TASK ITEM:
Across all the records, filter for lines with the word "border" and copy them.

*** MATERIAL FOR THIS EXERCISE ***

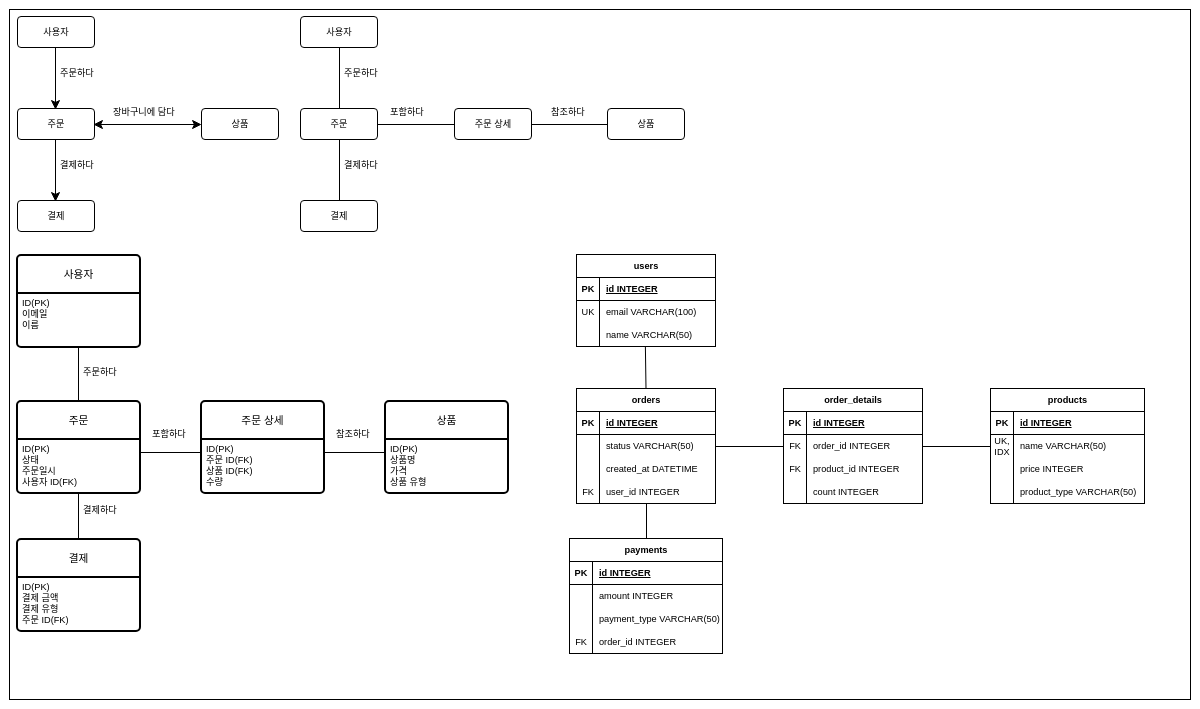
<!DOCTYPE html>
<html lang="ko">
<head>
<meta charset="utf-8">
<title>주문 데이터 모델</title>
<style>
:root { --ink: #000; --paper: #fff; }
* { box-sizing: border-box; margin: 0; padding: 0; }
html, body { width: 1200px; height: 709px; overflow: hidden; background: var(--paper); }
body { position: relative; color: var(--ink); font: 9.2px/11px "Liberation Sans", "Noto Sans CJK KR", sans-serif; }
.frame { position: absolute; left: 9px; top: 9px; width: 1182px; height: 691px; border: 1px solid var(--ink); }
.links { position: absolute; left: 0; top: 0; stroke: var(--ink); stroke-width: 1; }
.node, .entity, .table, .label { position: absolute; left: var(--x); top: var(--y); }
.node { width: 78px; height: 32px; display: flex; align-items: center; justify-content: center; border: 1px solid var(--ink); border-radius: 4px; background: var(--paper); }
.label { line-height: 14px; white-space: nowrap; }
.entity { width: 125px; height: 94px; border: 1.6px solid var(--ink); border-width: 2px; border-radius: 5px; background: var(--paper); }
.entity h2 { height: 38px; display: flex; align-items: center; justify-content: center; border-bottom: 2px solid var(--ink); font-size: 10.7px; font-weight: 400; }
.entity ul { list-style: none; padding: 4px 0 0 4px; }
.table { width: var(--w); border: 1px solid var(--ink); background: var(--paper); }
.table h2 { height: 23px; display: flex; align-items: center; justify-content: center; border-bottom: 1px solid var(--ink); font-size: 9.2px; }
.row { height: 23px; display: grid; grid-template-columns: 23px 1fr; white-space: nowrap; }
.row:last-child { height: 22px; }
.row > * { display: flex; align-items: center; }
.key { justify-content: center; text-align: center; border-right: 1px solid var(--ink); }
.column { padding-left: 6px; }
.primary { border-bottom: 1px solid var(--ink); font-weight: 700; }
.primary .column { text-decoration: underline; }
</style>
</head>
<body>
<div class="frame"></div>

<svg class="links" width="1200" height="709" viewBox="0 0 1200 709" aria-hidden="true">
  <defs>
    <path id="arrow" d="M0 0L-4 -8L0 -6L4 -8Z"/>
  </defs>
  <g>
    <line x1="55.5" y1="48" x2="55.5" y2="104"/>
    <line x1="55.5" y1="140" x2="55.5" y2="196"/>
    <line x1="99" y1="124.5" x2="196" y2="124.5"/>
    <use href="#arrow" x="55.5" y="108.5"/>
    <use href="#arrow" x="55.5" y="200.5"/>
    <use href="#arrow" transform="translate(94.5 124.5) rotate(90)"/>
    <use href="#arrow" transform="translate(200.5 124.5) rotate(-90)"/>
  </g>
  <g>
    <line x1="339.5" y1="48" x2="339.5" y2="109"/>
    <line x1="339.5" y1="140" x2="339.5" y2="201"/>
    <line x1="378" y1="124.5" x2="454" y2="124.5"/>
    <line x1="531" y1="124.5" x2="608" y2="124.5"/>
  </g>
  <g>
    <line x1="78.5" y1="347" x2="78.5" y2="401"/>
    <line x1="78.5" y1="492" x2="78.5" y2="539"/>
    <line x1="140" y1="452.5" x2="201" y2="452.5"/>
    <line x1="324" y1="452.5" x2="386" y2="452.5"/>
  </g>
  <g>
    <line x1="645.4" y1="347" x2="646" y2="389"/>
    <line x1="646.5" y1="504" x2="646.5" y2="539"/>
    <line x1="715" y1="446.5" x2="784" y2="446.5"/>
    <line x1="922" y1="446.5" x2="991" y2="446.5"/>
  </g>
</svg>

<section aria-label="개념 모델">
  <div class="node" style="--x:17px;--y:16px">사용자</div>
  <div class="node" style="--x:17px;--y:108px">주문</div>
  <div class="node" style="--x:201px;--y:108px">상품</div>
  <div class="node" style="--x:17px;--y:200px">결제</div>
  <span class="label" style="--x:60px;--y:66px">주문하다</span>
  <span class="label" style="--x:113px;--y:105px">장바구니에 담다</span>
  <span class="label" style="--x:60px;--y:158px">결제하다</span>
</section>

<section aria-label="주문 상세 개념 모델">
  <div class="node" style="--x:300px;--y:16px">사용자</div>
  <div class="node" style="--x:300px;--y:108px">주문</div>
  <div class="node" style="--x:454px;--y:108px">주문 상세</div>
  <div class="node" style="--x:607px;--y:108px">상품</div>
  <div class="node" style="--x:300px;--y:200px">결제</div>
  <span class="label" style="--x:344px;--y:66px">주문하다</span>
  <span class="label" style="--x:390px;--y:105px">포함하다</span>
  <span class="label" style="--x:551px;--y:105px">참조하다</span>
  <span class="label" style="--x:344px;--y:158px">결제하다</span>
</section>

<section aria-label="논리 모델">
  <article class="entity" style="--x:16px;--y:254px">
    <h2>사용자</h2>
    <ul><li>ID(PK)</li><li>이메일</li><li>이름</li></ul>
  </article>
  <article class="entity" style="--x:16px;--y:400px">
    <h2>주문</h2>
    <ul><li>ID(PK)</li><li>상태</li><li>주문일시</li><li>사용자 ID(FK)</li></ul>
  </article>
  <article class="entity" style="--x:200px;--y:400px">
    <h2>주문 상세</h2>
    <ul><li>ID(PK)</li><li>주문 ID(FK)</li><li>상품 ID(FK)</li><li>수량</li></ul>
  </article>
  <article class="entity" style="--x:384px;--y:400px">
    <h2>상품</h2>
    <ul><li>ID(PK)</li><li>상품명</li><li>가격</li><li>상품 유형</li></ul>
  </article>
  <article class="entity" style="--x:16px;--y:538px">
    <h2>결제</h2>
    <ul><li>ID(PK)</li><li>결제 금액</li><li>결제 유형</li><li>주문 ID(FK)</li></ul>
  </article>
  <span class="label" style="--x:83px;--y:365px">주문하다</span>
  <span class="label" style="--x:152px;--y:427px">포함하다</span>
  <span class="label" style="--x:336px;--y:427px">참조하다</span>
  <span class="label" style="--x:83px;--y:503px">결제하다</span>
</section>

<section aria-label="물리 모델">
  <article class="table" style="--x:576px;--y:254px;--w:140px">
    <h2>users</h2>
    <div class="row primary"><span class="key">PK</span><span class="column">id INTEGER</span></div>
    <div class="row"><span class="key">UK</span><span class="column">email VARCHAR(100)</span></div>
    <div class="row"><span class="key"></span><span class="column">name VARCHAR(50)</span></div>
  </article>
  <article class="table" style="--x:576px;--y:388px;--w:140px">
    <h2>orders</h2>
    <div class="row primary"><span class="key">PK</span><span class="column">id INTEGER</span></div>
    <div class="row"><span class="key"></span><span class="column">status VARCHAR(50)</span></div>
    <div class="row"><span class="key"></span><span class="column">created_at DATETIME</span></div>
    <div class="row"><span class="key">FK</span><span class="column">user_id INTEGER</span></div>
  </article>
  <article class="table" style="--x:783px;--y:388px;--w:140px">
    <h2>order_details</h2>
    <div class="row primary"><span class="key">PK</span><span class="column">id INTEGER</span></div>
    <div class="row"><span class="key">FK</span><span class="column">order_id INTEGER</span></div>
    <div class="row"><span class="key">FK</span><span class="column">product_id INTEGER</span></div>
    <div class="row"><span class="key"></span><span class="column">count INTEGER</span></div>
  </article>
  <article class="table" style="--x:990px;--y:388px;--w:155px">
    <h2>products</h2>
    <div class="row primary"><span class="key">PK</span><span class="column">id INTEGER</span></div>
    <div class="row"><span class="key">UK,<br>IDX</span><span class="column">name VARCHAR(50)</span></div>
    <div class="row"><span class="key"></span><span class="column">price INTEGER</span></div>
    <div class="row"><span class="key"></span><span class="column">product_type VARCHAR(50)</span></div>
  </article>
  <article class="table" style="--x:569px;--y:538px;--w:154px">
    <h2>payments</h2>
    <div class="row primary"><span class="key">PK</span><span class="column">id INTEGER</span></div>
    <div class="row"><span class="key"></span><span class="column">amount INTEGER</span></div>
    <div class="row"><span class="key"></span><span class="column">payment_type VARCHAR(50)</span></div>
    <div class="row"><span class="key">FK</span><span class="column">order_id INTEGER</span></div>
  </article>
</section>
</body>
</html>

***

THE COMPLETED TASK:
* { box-sizing: border-box; margin: 0; padding: 0; }
.frame { position: absolute; left: 9px; top: 9px; width: 1182px; height: 691px; border: 1px solid var(--ink); }
.node { width: 78px; height: 32px; display: flex; align-items: center; justify-content: center; border: 1px solid var(--ink); border-radius: 4px; background: var(--paper); }
.entity { width: 125px; height: 94px; border: 1.6px solid var(--ink); border-width: 2px; border-radius: 5px; background: var(--paper); }
.entity h2 { height: 38px; display: flex; align-items: center; justify-content: center; border-bottom: 2px solid var(--ink); font-size: 10.7px; font-weight: 400; }
.table { width: var(--w); border: 1px solid var(--ink); background: var(--paper); }
.table h2 { height: 23px; display: flex; align-items: center; justify-content: center; border-bottom: 1px solid var(--ink); font-size: 9.2px; }
.key { justify-content: center; text-align: center; border-right: 1px solid var(--ink); }
.primary { border-bottom: 1px solid var(--ink); font-weight: 700; }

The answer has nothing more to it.